Investigators enrolled 40 children between the ages of 4 and 10 years with ADHD at an outpatient clinic in Turkey. Twenty-one children completed the 8-week study and were prescribed methylphenidate (15), atomoxetine (3), or, surprisingly, risperidone (3). Researchers assessed the kids with a parent rating scale based on the DSM-IV criteria for ADHD, oppositional defiant disorder (ODD), and conduct disorder (CD) (Turgay-DSM-IV-S). They simultaneously assessed the kids’ mothers for depression and burnout symptoms using Beck’s Depression Inventory and the Maslach Burnout Inventory.
At the follow-up visit, the researchers found that children showed improvement in their scores of inattention (14.8±6.9 vs 11±8), hyperactivity (18±6.5 vs 10.5±8), ODD (11.6±6.4 vs 7.6±6.3), and CD (4.9±6.2 vs 2±3.7) symptoms. Moreover, their mothers also showed improvement in depression (14.5±7.7 vs 10.4±6.5) and burnout (18.3±10.6 vs 13±9.5). Interestingly, the improvement in mothers’ burnout symptoms correlated with kids’ ODD and CD symptoms (r = 0.5 and p = 0.02 for both), and improvement in mothers’ depression symptoms correlated with CD symptoms in kids (r = 0.47, p = 0.03). Changes in mothers’ symptoms did not correlate with the changes in children’s inattention and hyperactivity symptoms.

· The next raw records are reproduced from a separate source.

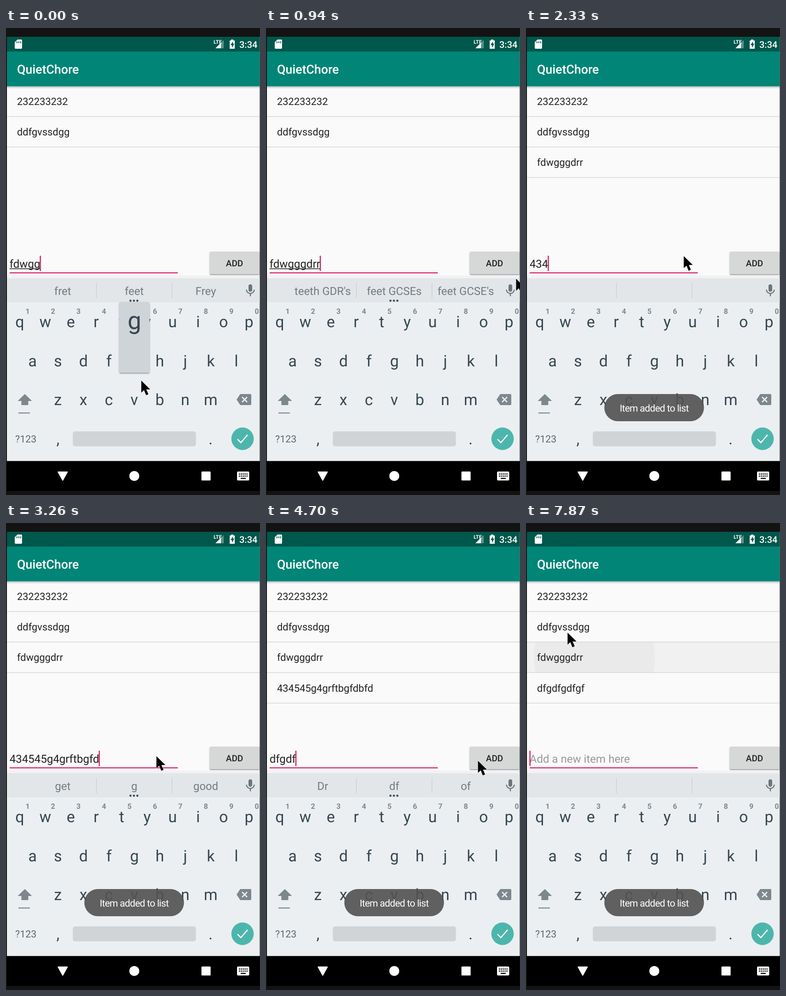
Animation, 553 px wide and 1013 px high, one loop 7.99 s. Source, as an HTML page:

```html
<!DOCTYPE html>
<html lang="en">
<head>
<meta charset="utf-8">
<title>Todo list</title>
<style>
  html, body { margin: 0; width: 100%; height: 100%; overflow: hidden; background: #131313; }
  svg { display: block; width: 553px; height: 1013px; font-family: Roboto, sans-serif; text-rendering: geometricPrecision; }
  .mid { text-anchor: middle; }
  .medium { font-weight: 500; }
  .item { font-size: 21.9px; fill: #222; }
  .edit { font-size: 24.1px; }
  .key { font-size: 34px; fill: #37474f; }
  .digit { font-size: 16px; font-weight: 700; fill: #7e888d; }
  .word { font-size: 24px; fill: #737b80; }
  .toast { font-size: 21px; letter-spacing: -.68px; fill: #fff; }
</style>
</head>
<body>
<svg viewBox="0 0 553 1013">
  <defs>
    <linearGradient id="fade" x2="0" y2="1">
      <stop stop-opacity=".26"/><stop offset="1" stop-opacity="0"/>
    </linearGradient>
    <filter id="lift" x="-10%" y="-10%" width="120%" height="125%">
      <feDropShadow dx="0" dy="1.5" stdDeviation="1.2" flood-opacity=".45"/>
    </filter>
    <clipPath id="row"><path d="M2 259H552V324H2z"/></clipPath>
  </defs>

  <rect width="553" height="1013" fill="#131313"/>
  <rect x="2" y="19" width="550.4" height="525" fill="#fafafa"/>
  <rect x="2" y="126" width="550.4" height="6" fill="url(#fade)"/>
  <rect x="2" y="51" width="550.4" height="75.4" fill="#008577"/>
  <rect x="2" y="19" width="550.4" height="32" fill="#00574b"/>
  <text x="24" y="99" class="medium" font-size="26.8" fill="#fff">QuietChore</text>

  <g fill="#fff">
    <path d="M25 25H33Q35 25 35 27V43Q35 45 33 45H21Q19 45 19 43V31z"/>
    <path d="M24 29v4M28 29v4M32 29v4" stroke="#00574b" stroke-width="1.8"/>
    <text x="452" y="34" font-size="11" font-weight="700">LTE</text>
    <path d="M474 26V44H456z" opacity=".35"/>
    <path d="M468 32V44H456z"/>
    <path d="M490 27V25H495V27H498V45H487V27z"/>
    <path d="M494 29L489 37H492V43L497 34H494z" fill="#00574b"/>
    <text x="508" y="42.700" class="medium" font-size="20">3:34</text>
  </g>

  <g id="press" clip-path="url(#row)">
    <rect x="2" y="259" width="550" height="65" fill="#f1f1f1"/>
    <circle id="ripple" cy="291" fill="#eaeaea"/>
  </g>
  <g id="items"></g>

  <rect x="8" y="530" width="366" height="2.2" fill="#d81b60"/>
  <text id="entry" x="7.7" y="520" class="edit"></text>
  <rect id="under" y="521.5" height="1.6" fill="#222"/>
  <rect id="caret" y="494" width="2.4" height="33" fill="#d81b60"/>
  <rect id="button" x="443.5" y="485" width="108.5" height="49" rx="2.5" filter="url(#lift)"/>
  <text x="497.5" y="517" class="mid medium" font-size="19" fill="#222">ADD</text>

  <rect x="2" y="537" width="550" height="6" fill="#f1f2f2"/>
  <rect x="2" y="543" width="550.4" height="397" fill="#ebeff2"/>
  <rect x="2" y="543" width="550.4" height="52" fill="#e2e6e9"/>
  <path d="M196.700 553V586M361.400 553V586" stroke="#c8cdd0" stroke-width="1.3"/>
  <g id="words"></g>
  <g id="dots" fill="#37474f">
    <circle cx="271" cy="591.5" r="2.3"/><circle cx="278.5" cy="591.5" r="2.3"/><circle cx="286" cy="591.5" r="2.3"/>
  </g>
  <g fill="none" stroke="#6b767b" stroke-width="2.4">
    <rect x="528" y="556" width="8" height="16" rx="4" fill="#6b767b" stroke="none"/>
    <path d="M523.5 567.5a8.5 8.5 0 0 0 17 0M532 576v6"/>
  </g>

  <g id="keys"></g>
  <g fill="#7d888c">
    <path d="M41 794L56.5 809H48.5V818H33.5V809H25.5z"/>
    <rect x="27" y="834" width="25" height="2.2"/>
    <path d="M510 794H532Q534 794 534 796V816Q534 818 532 818H510L502 806z"/>
    <path d="M514 800.5l11 11m0-11l-11 11" stroke="#ebeff2" stroke-width="2.6"/>
  </g>
  <text x="20" y="899" font-size="21.5" fill="#5d696f">?123</text>
  <rect x="145.5" y="875" width="268" height="32.5" rx="5" fill="#d0d4d7"/>
  <circle cx="515" cy="891" r="24.4" fill="#4db6ac"/>
  <path d="M504 892l7.3 7.3L526 882.5" fill="none" stroke="#fff" stroke-width="2.5"/>

  <g id="popup">
    <rect x="-33" width="66" height="153.5" rx="3" fill="#ced4d7" filter="url(#lift)"/>
    <text id="big" y="58.5" class="mid" font-size="53" fill="#37474f"></text>
  </g>

  <g id="toast">
    <rect x="170.5" y="794" width="217" height="59" rx="29.5" fill="#515151" fill-opacity=".9"/>
    <text x="279" y="831.5" class="mid toast">Item added to list</text>
  </g>

  <rect x="2" y="939.3" width="550.4" height="64.7"/>
  <g fill="#fff">
    <path d="M113.5 963H133.5L123.5 981z" stroke="#fff" stroke-width="2" stroke-linejoin="round"/>
    <circle cx="279.3" cy="971.7" r="10.8"/>
    <rect x="425.5" y="962" width="20" height="19.5" rx="1.5"/>
    <rect x="503" y="962" width="26.5" height="19.5" rx="2.5"/>
    <path d="M507 967.5H526M507 972H526" stroke="#000" stroke-width="2.5" stroke-dasharray="2.5 1.6"/>
    <path d="M511 977H522" stroke="#000" stroke-width="2.4"/>
  </g>

  <path id="mouse" d="M.5 .8V27L6.500 21.500L11 32.500L16 30.500L11.500 20H20z" stroke="#fff" stroke-width="1.4" stroke-opacity=".7" paint-order="stroke"/>
</svg>
<script>
// All times below are counted in screen refreshes
const LOOP = 7990, REFRESH = 131;
const REMOVED = 50, HELD = 58;
const $ = id => document.getElementById(id);

// from/to: typing span, add: moved to the list, mark/word: when and where the underline starts
const drafts = [
  { text: "fdwgggdrr", from: -8, to: 6, ease: 1, add: 12, mark: 0, word: 0, hinted: 0,
    hints: ["fret|feet|Frey", "feet GD|feet G|feet GDR", "teeth GDR's|feet GCSEs|feet GCSE's"] },
  { text: "434545g4grftbgfdbfd", from: 14, to: 26, ease: 1.5, add: 31, mark: 27, word: 8, hinted: 23,
    hints: ["get|g|good", "graft beds|grftbgfd|graft before"] },
  { text: "dfgdfgdfgf", from: 33, to: 39, ease: 1, add: 41, mark: 39, word: 0, hinted: 35,
    hints: ["Dr|df|of", "dig dug|dfgdfg|dog dig"] }
];

// Mouse stops: time, x, y
const stops = [[0, 294, 764], [5, 200, 677], [7, 544, 543], [12, 488, 508], [13, 406, 490],
  [18, 343, 494], [22, 327, 505], [25, 327, 505], [29, 486, 524], [36, 461, 515],
  [41, 478, 502], [46, 95, 347], [51, 95, 349], [53, 95, 286], [59, 95, 278], [60, 90, 237]];

const clamp = v => Math.min(1, Math.max(0, v));

function mouseAt(k) {
  const i = stops.findLastIndex(s => s[0] <= k);
  const [t0, x0, y0] = stops[i], [t1, x1, y1] = stops[i + 1] || [k + 1, x0, y0];
  const p = (k - t0) / (t1 - t0);
  return [x0 + (x1 - x0) * p, y0 + (y1 - y0) * p];
}

const typedCount = (d, k) => Math.floor(d.text.length * clamp((k - d.from) / (d.to - d.from)) ** d.ease);
const toastFade = (k, start, end) => clamp(Math.min((k - start + .9) / 2.2, (end - k) / 3.5));

const label = (x, y, cls, s) => `<text x="${x}" y="${y}" class="${cls}">${s}</text>`;

function set(id, attrs) {
  for (const name in attrs) $(id).setAttribute(name, attrs[name]);
}
const show = (id, on) => set(id, { visibility: on ? "visible" : "hidden" });

const spots = {};
let keys = label(113, 903, "key mid", ",") + label(445.5, 903, "key mid", ".");
[["qwertyuiop", 30], ["asdfghjkl", 57.7], ["zxcvbnm", 113]].forEach(([letters, x0], row) => {
  [...letters].forEach((c, i) => {
    const x = x0 + i * 55.45, y = 649.3 + row * 84.4;
    spots[c] = [x, y];
    keys += label(x, y, "key mid", c);
    if (row === 0) keys += label(x + 17, 619.5, "digit mid", (i + 1) % 10);
  });
});
$("keys").innerHTML = keys;

function drawList(k) {
  const added = drafts.filter(d => k >= d.add && !(d === drafts[1] && k >= REMOVED));
  const items = ["232233232", "ddfgvssdgg", ...added.map(d => d.text)];
  $("items").innerHTML = items.map((s, i) =>
    label(24, 167 + i * 66.2, "item", s) +
    `<rect x="2" y="${191.3 + i * 66.2}" width="550" height="1.4" fill="#d4d4d4"/>`).join("");

  const p = clamp((k - HELD + 1) / 3);
  show("press", k >= HELD);
  set("ripple", { cx: 95 + 54 * p, r: 132 * p });
}

function drawEntry(k, draft) {
  const text = draft ? draft.text.slice(0, typedCount(draft, k)) : "";
  const entry = $("entry");
  entry.textContent = text || "Add a new item here";
  set("entry", { fill: text ? "#222" : "#999" });

  const edge = n => 7.7 + (n ? entry.getSubStringLength(0, n) : 0);
  const end = edge(text.length);
  set("caret", { x: text ? end - 1 : 7.5 });
  show("caret", k < 47 || (k - 47) % 8 >= 4);

  const marked = text && k >= draft.mark;
  if (marked) {
    const left = edge(draft.word);
    set("under", { x: left, width: end - left });
  }
  show("under", marked);
}

function drawKeyboard(k, draft) {
  let words = "";
  if (draft && k >= draft.hinted) {
    const step = Math.floor((k - draft.hinted) / 3);
    words = draft.hints[Math.min(step, draft.hints.length - 1)];
  }
  $("words").innerHTML = words.split("|").map((s, i) => label(123.5 + i * 155.7, 579, "word mid", s)).join("");
  show("dots", words);

  // Only the first entry is clicked on the screen keys
  const n = typedCount(drafts[0], k), tapped = n > typedCount(drafts[0], k - 1);
  show("popup", tapped);
  if (tapped) {
    const c = drafts[0].text[n - 1], [x, y] = spots[c];
    $("big").textContent = c;
    set("popup", { transform: `translate(${x} ${y - 139.5})` });
  }
}

function draw(k) {
  const draft = drafts.find(d => k >= d.from && k < d.add);
  drawList(k);
  drawEntry(k, draft);
  drawKeyboard(k, draft);
  const pressed = drafts.some(d => Math.abs(k - d.add) <= 1);
  set("button", { fill: pressed ? "#cccdcd" : "#d6d7d7" });
  set("toast", { opacity: Math.max(toastFade(k, 12, 29), toastFade(k, 32, 99)) });
  set("mouse", { transform: `translate(${mouseAt(k)})` });
}

let last = -1;
function loop() {
  const k = Math.floor(performance.now() % LOOP / REFRESH + .45);
  if (k !== last) draw(last = k);
  requestAnimationFrame(loop);
}
loop();
</script>
</body>
</html>
```
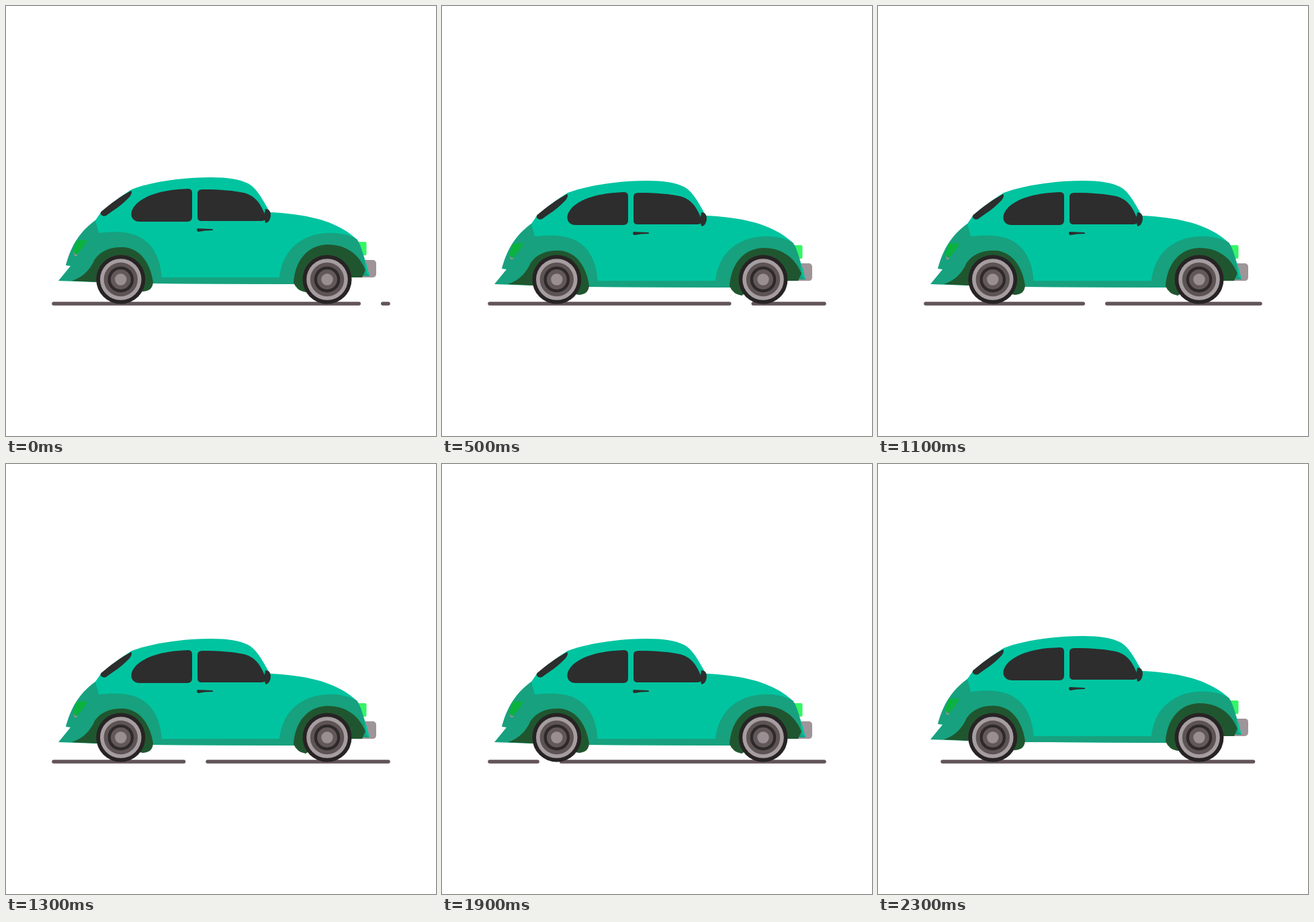
These frames come from a looping animation (640 by 640 pixels, 2.4 s). An HTML page:

```html
<!DOCTYPE html>
<html lang="en">
<head>
<meta charset="utf-8">
<title>Car</title>
<style>
  html, body { margin: 0; width: 100%; height: 100%; overflow: hidden; background: #fff; }
  svg { display: block; width: 100%; height: 100%; }
  .paint { fill: #00c4a0; }
  .fender { fill: #17a17f; }
  .arch { fill: #20562f; }
  .glass { fill: #2d2d2d; }
</style>
</head>
<body>
<svg viewBox="0 0 640 640">
  <defs>
    <g id="wheel">
      <circle r="36.5" fill="#272324"/>
      <circle r="30.8" fill="#a59da0"/>
      <circle r="25.2" fill="#5d5355"/>
      <circle r="19.3" fill="#2e292a"/>
      <circle r="15" fill="#625759"/>
      <circle r="8.7" fill="#998e91"/>
    </g>
  </defs>

  <path id="road" d="M71 443H569" fill="none" stroke="#62545a" stroke-width="5.5"
        stroke-linecap="round" stroke-dasharray="462.5 35.5"/>

  <g id="car">
    <rect x="522" y="378" width="29" height="26" rx="5" fill="#9e9599"/>
    <rect x="520" y="351" width="16.5" height="20" rx="2" fill="#35f566"/>

    <!-- body and sill -->
    <path class="paint" d="M116 342Q122 329 133 319L142 306C156 294 171 283 187 273C215 262 262 255 305 255C330 255 348 258 360 264C374 271 384 292 393 307C455 310 495 322 523 348L500 412L428 414L220 413L125 400Z"/>
    <path class="fender" d="M228 404H412V414L220 413Z"/>

    <!-- rear fender -->
    <path class="fender" d="M78 409L96 387L89 386C95 364 105 339 133 319L138 338C158 335 182 336 195 342C220 353 232 378 232 413H218L170 380L134 411Z"/>
    <path class="arch" d="M98 409C116 403 126 391 132 377C142 363 158 358 175 359C201 361 215 384 219 411C218 421 213 424 204 425L138 411Z"/>
    <path fill="#9e9599" d="M101 366L105 364L106 372H102Z"/>
    <path fill="#0cb23e" d="M105 349L121 348Q116 360 104 371L100 365Z"/>

    <!-- front fender -->
    <path class="fender" d="M406 414C408 380 420 358 447 345C470 335 502 335 522 347C528 354 532 370 541 402L530 402L478 380L430 414Z"/>
    <path class="arch" d="M428 412C430 380 448 356 478 355C508 355 526 371 535 393L530 404H480L446 426Q433 424 428 412Z"/>
    <path class="paint" d="M533 374Q538 388 541 402L536 397Z"/>

    <!-- windows, mirror and handle -->
    <g class="glass">
      <path d="M186 275Q189 277 184 284C172 297 160 304 149 312Q144 314 141 310Q140 307 143 305C156 294 171 283 186 275Z"/>
      <path d="M271 272Q277 272 277 278V314Q277 321 270 321H199C188 321 184 312 188 303C198 282 235 273 271 272Z"/>
      <path d="M292 273C320 273 340 275 354 278C373 283 380 297 386 312Q388 320 380 320H291Q285 320 285 314V279Q285 273 292 273Z"/>
      <path d="M386 302Q394 302 394 312Q393 322 386 323L384 313Z"/>
      <path d="M285 331L307 332Q310 334 306 334Q295 334 287 336Q284 336 284 333Z"/>
    </g>
  </g>

  <use href="#wheel" x="170.8" y="407"/>
  <use href="#wheel" x="478" y="407"/>
</svg>
<script>
  const LOOP = 2400, STEP = 100, BOB = 800;
  const road = document.getElementById('road');
  const car = document.getElementById('car');
  const start = performance.now();

  function draw() {
    const now = performance.now() - start;
    const t = Math.floor((now + 8) / STEP) * STEP % LOOP;

    // the gap runs left along the road; the body bobs above the wheels
    const gap = Math.min(528, 532.5 - 0.204 * t);
    road.setAttribute('stroke-dashoffset', 536.25 - gap);
    const bob = 3 - 3 * Math.cos(2 * Math.PI * t / BOB);
    car.setAttribute('transform', `translate(0 ${bob.toFixed(2)})`);
    requestAnimationFrame(draw);
  }
  draw();
</script>
</body>
</html>
```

CCPR’S TAKE This study suggests that improvement in ODD and CD symptoms in children with ADHD is associated with a decrease in burnout and depression symptoms in mothers. However, the findings of this study are difficult to generalize due to small sample size (40), high dropout rate (47.5%), lack of a control group, and an unclear separation between the pre-treatment and post-treatment scores. Furthermore, the authors did not disclose the rationale or dosage for the medications selected; they also did not disclose the psychiatric treatment status of the mothers. When evaluating a child for ADHD symptoms, comorbid disorders like ODD and CD must be assessed and addressed appropriately. Treatment of children with ADHD can lead to healthier interactions at home and school.